● WHAT IS BEING ASKED
Which lines in the data below contain the word "nose"? Copy each of them.

+++

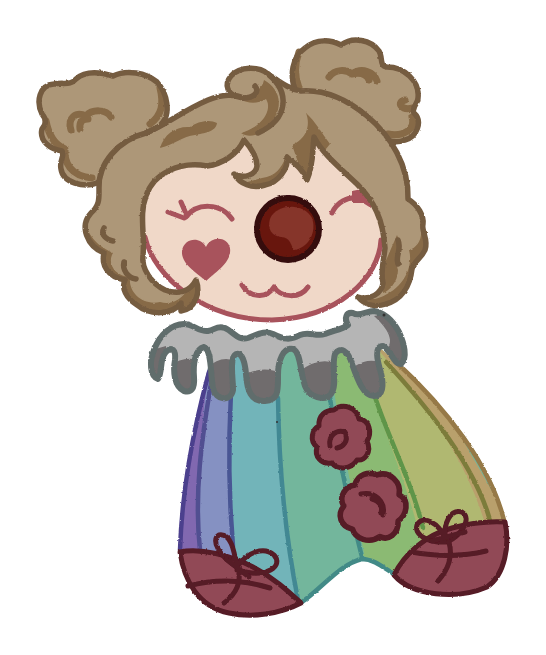
<!DOCTYPE html>
<html lang="en">
<head>
<meta charset="utf-8">
<title>Little clown</title>
<style>
:root {
  --paper: #ffffff;
  --hair: #ad9778;
  --hair-shade: #876a47;
  --hair-line: #755b41;
  --skin: #f0d8c8;
  --blush: #a8525c;
  --nose: #68190f;
  --nose-light: #86342a;
  --nose-line: #350b0d;
  --ruff: #b5b5b5;
  --ruff-shade: #706c6d;
  --ruff-line: #616d6c;
  --shoe: #914a57;
  --shoe-line: #561a25;
  --violet: #8168b0;
  --blue: #8591c2;
  --sky: #72b4b9;
  --teal: #73b69c;
  --green: #8bba73;
  --olive: #b0b871;
  --tan: #b9a06c;
}
html, body { margin: 0; background: var(--paper); overflow: hidden; }
svg { display: block; width: 546px; height: 655px; }
.line { fill: none; stroke-width: 5; stroke-linecap: round; stroke-linejoin: round; }
.hair { fill: var(--hair); }
.hair-shade { fill: var(--hair-shade); }
.hair-line { stroke: var(--hair-line); stroke-width: 5.5; }
.hair-curl { stroke: var(--hair-shade); stroke-width: 7; }
.blush-line { stroke: var(--blush); }
.ruff-line { stroke: var(--ruff-line); stroke-width: 6; }
.shoe { fill: var(--shoe); stroke: var(--shoe-line); stroke-width: 5; stroke-linejoin: round; }
.shoe-line { stroke: var(--shoe-line); }
.seam { stroke-width: 4.5; }
</style>
</head>
<body>
<svg viewBox="0 0 546 655" role="img" aria-label="Smiling clown with two hair buns, a grey ruff and a rainbow striped suit">
  <defs>
    <filter id="crayon" x="0" y="0" width="546" height="655" filterUnits="userSpaceOnUse">
      <feTurbulence type="fractalNoise" baseFrequency="0.35" numOctaves="1" seed="4" result="grain"/>
      <feDisplacementMap in="SourceGraphic" in2="grain" scale="2.5" xChannelSelector="R" yChannelSelector="G"/>
    </filter>
    <path id="suit-shape" d="M208 368C192 430 181 490 180 552L300 602C322 588 340 564 362 559C374 559 384 568 394 574L506 523C496 470 448 402 376 345L340 335L220 345Z"/>
    <clipPath id="suit-clip"><use href="#suit-shape"/></clipPath>
    <path id="ruff-shape" d="M158 379C150 376 149 362 154 350C160 334 172 324 184 324C193 324 199 332 208 331C215 330 217 325 225 328C234 332 238 341 248 338C257 335 264 330 273 334C283 339 290 341 300 335C309 331 316 337 325 334C335 330 341 330 348 325C344 318 346 312 353 313C359 317 366 311 374 311C386 313 393 321 399 332C404 343 408 358 401 364C394 365 391 350 383 346C374 346 377 360 381 373C384 386 383 396 374 396C363 396 357 378 352 364C348 350 340 346 335 354C331 366 338 384 331 394C325 402 309 397 305 386C300 372 301 352 293 349C283 347 278 361 278 375C278 390 279 400 265 401C251 402 247 390 246 374C245 362 242 352 236 354C229 358 233 376 233 390C231 402 216 401 213 388C210 372 212 350 204 347C195 349 193 364 194 377C195 389 191 393 184 391C174 386 173 371 175 360C176 350 172 346 166 352C159 359 163 371 158 379Z"/>
    <clipPath id="ruff-clip"><use href="#ruff-shape"/></clipPath>
    <path id="face-shape" d="M140 200C146 170 180 150 240 130L320 130C352 160 382 196 381 240C379 278 338 318 272 320C204 320 152 276 143 238Z"/>
    <path id="left-bun" d="M97 183C84 188 63 183 61 169C59 160 65 157 62 151C50 149 39 141 42 129C47 123 46 119 42 114C36 102 39 85 54 84C64 82 70 86 76 79C86 70 100 72 113 76C127 69 146 73 157 82C168 94 170 113 163 122L140 150L110 172Z"/>
    <path id="right-bun" d="M296 92C289 76 292 57 305 48C317 38 331 40 341 45C353 36 371 40 379 51C383 57 379 66 387 67C404 67 420 81 418 98C418 104 411 108 414 113C423 121 417 137 405 140C397 143 391 142 386 139L362 116L330 100Z"/>
    <path id="hair-shape" d="M181 303C172 315 150 316 137 305C126 298 121 288 125 280C107 277 101 264 104 253C87 246 79 226 91 213C100 205 99 198 99 188C98 164 118 140 146 133C168 124 182 111 208 100C222 94 236 94 243 98C226 96 224 84 231 76C240 66 259 66 268 74C279 81 288 89 301 91C327 89 350 102 367 116C391 136 409 166 408 199C418 205 424 216 423 224C421 231 429 240 425 250C421 259 414 261 412 269C410 287 401 300 386 304C374 308 364 304 358 297C370 301 382 293 383 283C380 273 384 259 385 248C383 219 374 201 357 184C339 167 322 153 314 137C312 152 314 163 307 180C303 169 294 163 287 157C289 168 278 183 265 185C252 189 240 184 234 174C244 179 256 175 257 166C257 158 253 150 244 140C237 155 222 164 207 166C179 161 153 174 146 196C139 214 145 235 143 255C141 269 152 284 165 290C178 295 190 292 196 280C201 293 195 309 181 311Z"/>
    <clipPath id="hair-clip"><use href="#hair-shape"/></clipPath>
    <path id="pompom" d="M-7-29C2-37 16-31 18-20C29-19 31-6 26 2C31 13 24 22 16 21C10 31-4 31-9 24C-20 26-27 17-24 8C-32 2-29-10-22-13C-23-24-15-29-7-29Z"/>
  </defs>

  <g id="drawing" filter="url(#crayon)">
    <g id="suit">
      <g clip-path="url(#suit-clip)">
        <rect x="170" y="320" width="345" height="300" fill="var(--teal)"/>
        <path fill="var(--violet)" d="M170 330H218C204 410 196 480 199 580H170Z"/>
        <path fill="var(--blue)" d="M214 330H236C228 420 228 490 236 600H199C196 500 200 420 214 330Z"/>
        <path fill="var(--sky)" d="M234 330H276C276 430 284 530 300 615H236C228 500 228 420 234 330Z"/>
        <path fill="var(--green)" d="M326 330H356C388 430 415 480 432 600H372C362 530 338 440 326 330Z"/>
        <path fill="var(--olive)" d="M350 330H368C420 395 465 440 490 540L425 560C412 490 382 430 350 330Z"/>
        <path fill="var(--tan)" d="M362 330H400L520 540H490C466 450 420 400 362 330Z"/>
      </g>
      <g class="line seam">
        <path stroke="#4c3f8d" d="M209 372C193 430 182 490 180 550"/>
        <path stroke="#514f91" d="M213 372C201 440 194 495 200 550"/>
        <path stroke="#4a5794" d="M231 392C228 450 229 500 233 546"/>
        <path stroke="#438893" d="M278 398C279 470 286 540 298 600"/>
        <path stroke="#438a87" d="M302 602C322 588 340 564 362 559C374 559 384 568 394 574"/>
        <path stroke="#438a87" d="M330 398C337 450 350 510 362 557"/>
        <path stroke="#5f9549" d="M374 394C389 440 412 482 423 528"/>
        <path stroke="#7c7b3a" d="M386 362C430 410 474 465 490 520"/>
        <path stroke="#967946" d="M396 362C446 408 490 465 504 520"/>
      </g>
    </g>

    <g id="shoes">
      <path class="shoe" d="M180 552C201 548 230 555 253 567C274 578 288 591 301 603C280 614 252 618 229 613C198 607 184 580 180 552Z"/>
      <g class="line shoe-line">
        <path d="M237 567C220 557 210 540 219 535C231 533 234 550 237 567C247 552 264 546 274 555C284 566 267 579 237 570"/>
        <path d="M188 586C214 579 242 579 270 588M238 568C242 583 236 594 224 603M226 559L249 577"/>
      </g>
      <path class="shoe" d="M394 575C405 553 426 535 452 528C471 523 489 521 505 522C510 545 505 575 487 587C457 600 412 596 394 575Z"/>
      <g class="line shoe-line">
        <path d="M446 542C430 543 414 536 417 525C422 515 439 521 446 541C442 523 451 509 462 512C473 519 460 536 447 542"/>
        <path d="M411 552C434 556 462 557 486 551M449 542C453 557 448 570 438 581M432 541L465 532"/>
      </g>
    </g>

    <g id="pompoms">
      <use href="#pompom" class="shoe" transform="translate(341 439)"/>
      <path class="line shoe-line" d="M345 432C336 429 328 436 330 446M345 433C349 441 343 447 337 448"/>
      <use href="#pompom" class="shoe" transform="translate(372 508) rotate(22) scale(1.12)"/>
      <path class="line shoe-line" d="M361 494C374 491 386 501 383 515M372 499C380 501 383 507 381 513"/>
    </g>

    <g id="ruff">
      <use href="#ruff-shape" fill="var(--ruff)"/>
      <g clip-path="url(#ruff-clip)" fill="var(--ruff-shade)">
        <path d="M145 352L166 346V385H145ZM170 366Q183 356 198 360V398H170ZM207 368Q222 354 237 362V405H207ZM242 376Q262 364 284 374V406H242ZM299 372Q318 356 338 364V402H299ZM355 366Q368 358 379 362L390 400H360ZM374 316Q398 338 386 350L412 372V330L395 312Z"/>
      </g>
      <use href="#ruff-shape" class="line ruff-line"/>
    </g>

    <g id="face">
      <use href="#face-shape" fill="var(--skin)"/>
      <path class="line blush-line" d="M145 237C154 277 204 320 272 320C338 318 379 278 381 240"/>
      <path class="line blush-line" d="M186 217C197 202 221 203 232 219M168 212L184 218M181 202L187 216M332 213C337 202 347 197 358 198"/>
      <path fill="var(--blush)" d="M352 191L362 189L370 181L370 191L376 195L371 201L371 208L363 203L352 203Z"/>
      <path fill="var(--blush)" d="M206 281C194 271 181 263 182 251C184 238 200 236 206 247C211 236 227 236 230 248C232 262 217 271 206 281Z"/>
      <path class="line blush-line" d="M242 285C249 297 266 300 274 287C281 298 300 299 308 287"/>
      <circle cx="288" cy="229" r="31" fill="var(--nose)" stroke="var(--nose-line)" stroke-width="6"/>
      <path fill="var(--nose-light)" d="M270 219C276 204 303 202 312 218C317 233 308 248 294 250C290 244 291 238 281 237C272 236 267 229 270 219Z"/>
    </g>

    <g id="hair">
      <g id="buns">
        <use href="#left-bun" class="hair"/>
        <path class="line hair-curl" d="M46 121C49 137 55 145 65 149C64 162 70 176 92 178M160 88C164 104 162 115 150 124"/>
        <path class="line hair-curl" d="M71 130C67 118 76 111 86 116C92 109 106 109 111 117M80 129C79 121 83 119 88 119"/>
        <use href="#left-bun" class="line hair-line"/>
        <use href="#right-bun" class="hair"/>
        <path class="line hair-curl" d="M299 52C294 65 295 78 299 88M412 117C416 129 404 137 388 134M413 108C401 111 396 102 405 100"/>
        <path class="line hair-curl" d="M329 77C335 69 346 69 352 74C362 67 374 72 377 81M352 74C361 72 367 75 369 80"/>
        <use href="#right-bun" class="line hair-line"/>
      </g>
      <use href="#hair-shape" class="hair"/>
      <g class="hair-shade" clip-path="url(#hair-clip)">
        <path d="M160 148C164 134 176 126 190 127C198 121 210 119 217 123C216 132 204 133 195 135C183 136 174 145 160 148Z"/>
        <path d="M240 99C254 93 262 90 264 80C282 90 286 112 263 131C254 137 247 137 241 133C262 127 273 110 266 99C258 104 248 104 240 99Z"/>
        <path d="M292 145C306 139 311 126 306 113C315 121 321 132 330 144L317 160L306 185Z"/>
        <path d="M85 220C88 238 100 247 113 253C107 263 114 276 130 277C128 292 142 306 160 302C176 306 185 296 194 280L205 300L180 320H130L75 260Z"/>
        <path d="M397 235C405 252 394 260 398 270C398 282 389 291 383 293L384 265ZM420 222C424 238 418 247 409 250C414 268 402 292 375 299L360 296L385 312L425 275L435 235Z"/>
        <path d="M286 157L300 163L308 181L300 176C294 168 288 172 280 178L262 187L240 184L262 178C276 176 281 168 286 157Z"/>
      </g>
      <use href="#hair-shape" class="line hair-line"/>
      <g class="line hair-line">
        <path d="M243 98C254 98 260 92 255 86M268 74C290 92 289 119 258 133M146 133C153 129 160 127 166 122"/>
        <path d="M104 228C100 235 107 240 113 241M124 262C122 270 128 278 136 279M398 240C402 250 395 256 398 264"/>
      </g>
    </g>
    <g id="ink-specks" fill="#333333">
      <circle cx="384" cy="315" r="1.5"/>
      <circle cx="277" cy="422" r="1"/>
    </g>
  </g>
</svg>
</body>
</html>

+++

● RESULT OF THE TASK
  --nose: #68190f;
  --nose-light: #86342a;
  --nose-line: #350b0d;
      <circle cx="288" cy="229" r="31" fill="var(--nose)" stroke="var(--nose-line)" stroke-width="6"/>
      <path fill="var(--nose-light)" d="M270 219C276 204 303 202 312 218C317 233 308 248 294 250C290 244 291 238 281 237C272 236 267 229 270 219Z"/>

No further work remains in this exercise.